**About this exercise**
Your answer consists of the lines in the data that contain "ellipse". Copy each of them.

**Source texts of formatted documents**
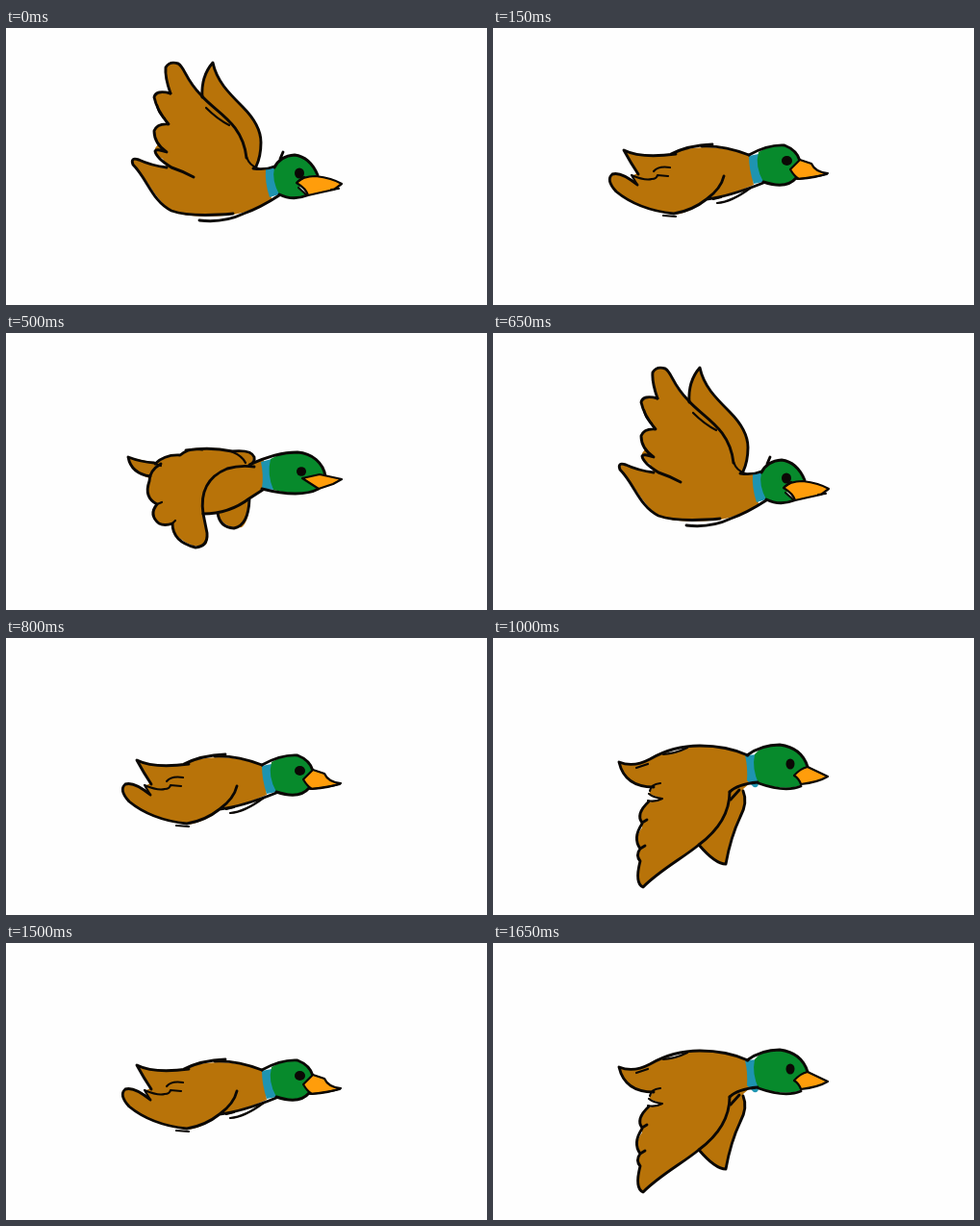
Recreate the animation shown at these times as an HTML page without scripts. Size 500x288 px, loop 1.8 s.

```html
<!DOCTYPE html>
<html lang="en">
<head>
<meta charset="utf-8">
<title>Flying duck</title>
<style>
html, body { margin: 0; width: 100%; height: 100%; overflow: hidden; background: #fefefe; }
svg { display: block; width: 100vw; height: 100vh; }
path { fill: none; stroke: none; }
.body { fill: #b87309; }
.head { fill: #078a2c; }
.ring { fill: #1e94b0; }
.bill { fill: #ff9d0b; }
.gap { fill: #fefefe; }
.ink, .bill { stroke: #0b0805; stroke-width: 2.9; stroke-linecap: round; stroke-linejoin: round; }
.bill { stroke-width: 2.2; }
.thin { stroke-width: 2.2; }
.eye { fill: #0b0805; }

/* Each pose is held, then cut to the next */
.pose { visibility: hidden; animation: 1.8s step-end infinite; }
.up { animation-name: up; }
.glide { animation-name: glide; }
.down { animation-name: down; }
.tuck { animation-name: tuck; }
@keyframes up {
  0%, 36.111%, 72.222% { visibility: visible; }
  8.333%, 44.444%, 83.333%, 100% { visibility: hidden; }
}
@keyframes glide {
  8.333%, 44.444%, 83.333% { visibility: visible; }
  0%, 16.666%, 55.555%, 91.666%, 100% { visibility: hidden; }
}
@keyframes down {
  16.666%, 55.555%, 91.666% { visibility: visible; }
  0%, 27.777%, 63.888%, 100% { visibility: hidden; }
}
@keyframes tuck {
  27.777%, 63.888% { visibility: visible; }
  0%, 36.111%, 72.222%, 100% { visibility: hidden; }
}
</style>
</head>
<body>
<svg viewBox="0 0 500 288" preserveAspectRatio="none">

  <g class="pose up">
    <path class="body" d="M215 36C219 55 231 67 246 82Q265 101 265 119Q265 133 260 146L272 147L276 178Q260 190 236 194Q196 199 174 191C157 182 149 159 132 143Q130 135 138 137Q152 143 167 145L163 136Q154 133 155 125L158 121Q152 109 157 101L168 100Q155 85 154 72Q156 66 171 68Q165 51 166 41Q170 34 179 37C186 41 184 53 204 72Q204 47 215 36Z"/>
    <path class="ring" d="M270 147L284 144V173L274 176Q269 161 270 147Z"/>
    <path class="head" d="M279 145Q285 133 300 132Q315 134 324 153L304 160L313 174Q301 181 284 173Q276 158 279 145Z"/>
    <path class="gap" d="M305 165L314 166L312 174Z"/>
    <path class="ink" d="M204 72C203 57 208 44 215 36C219 55 231 67 246 82Q265 101 265 119Q265 133 260 144"/>
    <path class="ink" d="M171 68Q165 51 166 41Q170 34 179 37C186 41 186 53 203 70C218 88 246 98 250 135"/>
    <path class="ink thin" d="M208 83Q220 95 232 101M250 134Q253 143 262 146"/>
    <path class="ink" d="M171 68Q156 64 154 72Q157 86 169 100Q157 99 154 107Q154 120 167 129Q156 125 155 128Q156 135 172 145Q184 149 195 155"/>
    <path class="ink thin" d="M157 80Q158 88 165 94"/>
    <path class="ink" d="M167 145Q151 143 138 137Q129 134 132 142C147 157 152 180 172 190Q192 197 236 193M201 200Q226 203 247 193Q264 187 284 174M257 146Q269 148 279 144"/>
    <path class="ink" d="M279 145Q285 133 300 132Q316 134 324 153M284 173Q298 180 313 174M285 136L288 129"/>
    <path class="bill" d="M302 161Q308 154 322 154Q339 156 349 162L341 168Q327 171 314 174Q312 167 302 161Z"/>
    <path class="ink thin" d="M304 166L313 174M338 168L346 167M303 160L310 155"/>
    <ellipse class="eye" cx="305" cy="151" rx="5" ry="5.5"/>
  </g>

  <g class="pose glide">
    <path class="body" d="M136 127Q159 137 187 130Q221 117 267 132L271 163Q247 174 222 178Q204 193 188 194Q151 189 128 170Q117 158 125 152Q132 149 150 163L144 154L150 151Q143 140 136 127Z"/>
    <path class="ring" d="M266 133L281 130V160L271 162Q266 147 266 133Z"/>
    <path class="head" d="M276 129Q289 121 303 122Q316 127 319 138L310 147L315 156Q308 166 281 160Q272 144 276 129Z"/>
    <path class="ink" d="M151 152Q143 140 136 127Q154 136 190 131M185 131Q203 122 228 121M217 123Q240 122 266 132"/>
    <path class="ink" d="M150 163Q133 149 124 152Q117 158 128 170Q151 189 188 193Q207 190 222 178Q237 167 240 154M222 178Q246 175 281 161"/>
    <path class="ink thin" d="M150 163L144 153Q158 159 165 157Q170 157 171 153L182 154M167 149Q172 143 184 145M177 195L190 196M233 182Q248 181 268 166M229 178L237 176"/>
    <path class="ink" d="M266 132Q286 121 303 122Q316 127 319 138M281 160Q305 168 315 156"/>
    <path class="bill" d="M309 147L319 137L331 141Q335 150 348 151Q336 156 318 157Q313 154 309 147Z"/>
    <path class="ink thin" d="M316 157Q334 155 347 152"/>
    <ellipse class="eye" cx="305.5" cy="138" rx="5.5" ry="5"/>
  </g>

  <g class="pose down">
    <path class="body" d="M131 129Q146 135 163 126Q187 112 215 112Q243 112 264 122L268 150L260 157Q265 171 257 186Q247 207 242 235Q231 235 214 215C193 231 177 238 157 259Q147 255 152 232Q148 226 153 219Q146 209 155 197Q149 183 162 171L176 167L162 162L166 155Q137 154 131 129Z"/>
    <path class="gap" d="M177 121Q190 114 202 114Q197 119 177 121Z"/>
    <path class="ring" d="M262 122L277 121L276 151Q276 156 271 155L264 148Q265 135 262 122Z"/>
    <path class="head" d="M272 121Q280 111 298 111Q321 114 327 134L314 143L321 152Q309 160 276 151Q269 136 272 121Z"/>
    <path class="ink" d="M167 155Q137 155 131 129Q146 135 163 126Q187 112 215 112Q243 112 265 122"/>
    <path class="ink thin" d="M149 135L161 131M177 121Q190 120 202 114M163 159Q164 152 174 151M162 162Q167 166 176 167Q168 171 161 169"/>
    <path class="ink" d="M162 170Q148 183 155 192L160 189M155 193Q145 208 153 219L158 216M153 219Q148 226 153 232Q147 255 156 259C174 241 197 229 214 215Q246 191 246 160"/>
    <path class="ink" d="M246 160Q254 152 275 150M260 159Q265 171 257 186Q247 207 242 235Q231 235 214 215M247 168L256 158"/>
    <path class="ink" d="M264 122Q279 111 298 111Q321 114 327 134M276 151Q304 161 320 154"/>
    <path class="bill" d="M313 143Q319 136 327 134L348 144Q338 150 320 152Q318 146 313 143Z"/>
    <ellipse class="eye" cx="309" cy="131" rx="4.5" ry="5.5"/>
  </g>

  <g class="pose tuck">
    <path class="body" d="M127 129L155 135Q165 126 181 127Q190 119 210 121L234 122Q255 121 258 129L255 136L268 132V163L253 172Q253 196 245 202Q225 204 220 187L205 188Q212 212 208 220Q192 226 176 209L173 198Q153 203 152 184L157 178Q143 172 149 151Q130 145 127 129Z"/>
    <path class="ring" d="M265 134L280 130V163L266 162Q268 148 265 134Z"/>
    <path class="head" d="M275 131C284 126 292 124 303 124C318 125 330 135 332 149L309 151L325 162Q310 171 278 163Q271 147 275 131Z"/>
    <path class="ink" d="M150 149Q130 146 127 129Q140 134 154 135M155 136Q165 126 181 127Q190 119 204 121M187 122Q212 118 235 123Q255 121 258 129Q259 134 254 137"/>
    <path class="ink" d="M161 136Q149 143 149 154Q143 171 157 178Q148 189 159 198Q165 201 173 198Q173 217 197 223Q210 222 209 208L205 188"/>
    <path class="ink" d="M205 188C202 168 208 150 230 141Q243 137 258 139M205 188Q232 188 253 172L267 163M220 187Q222 202 237 203Q252 200 253 173"/>
    <path class="ink thin" d="M234 123Q246 128 249 135M157 178L162 176M173 198L176 195M155 136L161 138"/>
    <path class="ink" d="M253 137C270 129 288 124 303 124C318 125 330 135 332 149M266 162Q306 172 325 162"/>
    <path class="bill" d="M308 151L326 147L349 152L340 157L325 162Z"/>
    <ellipse class="eye" cx="307" cy="144" rx="5" ry="4.8"/>
  </g>

</svg>
</body>
</html>
```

**Problem solution**
    <ellipse class="eye" cx="305" cy="151" rx="5" ry="5.5"/>
    <ellipse class="eye" cx="305.5" cy="138" rx="5.5" ry="5"/>
    <ellipse class="eye" cx="309" cy="131" rx="4.5" ry="5.5"/>
    <ellipse class="eye" cx="307" cy="144" rx="5" ry="4.8"/>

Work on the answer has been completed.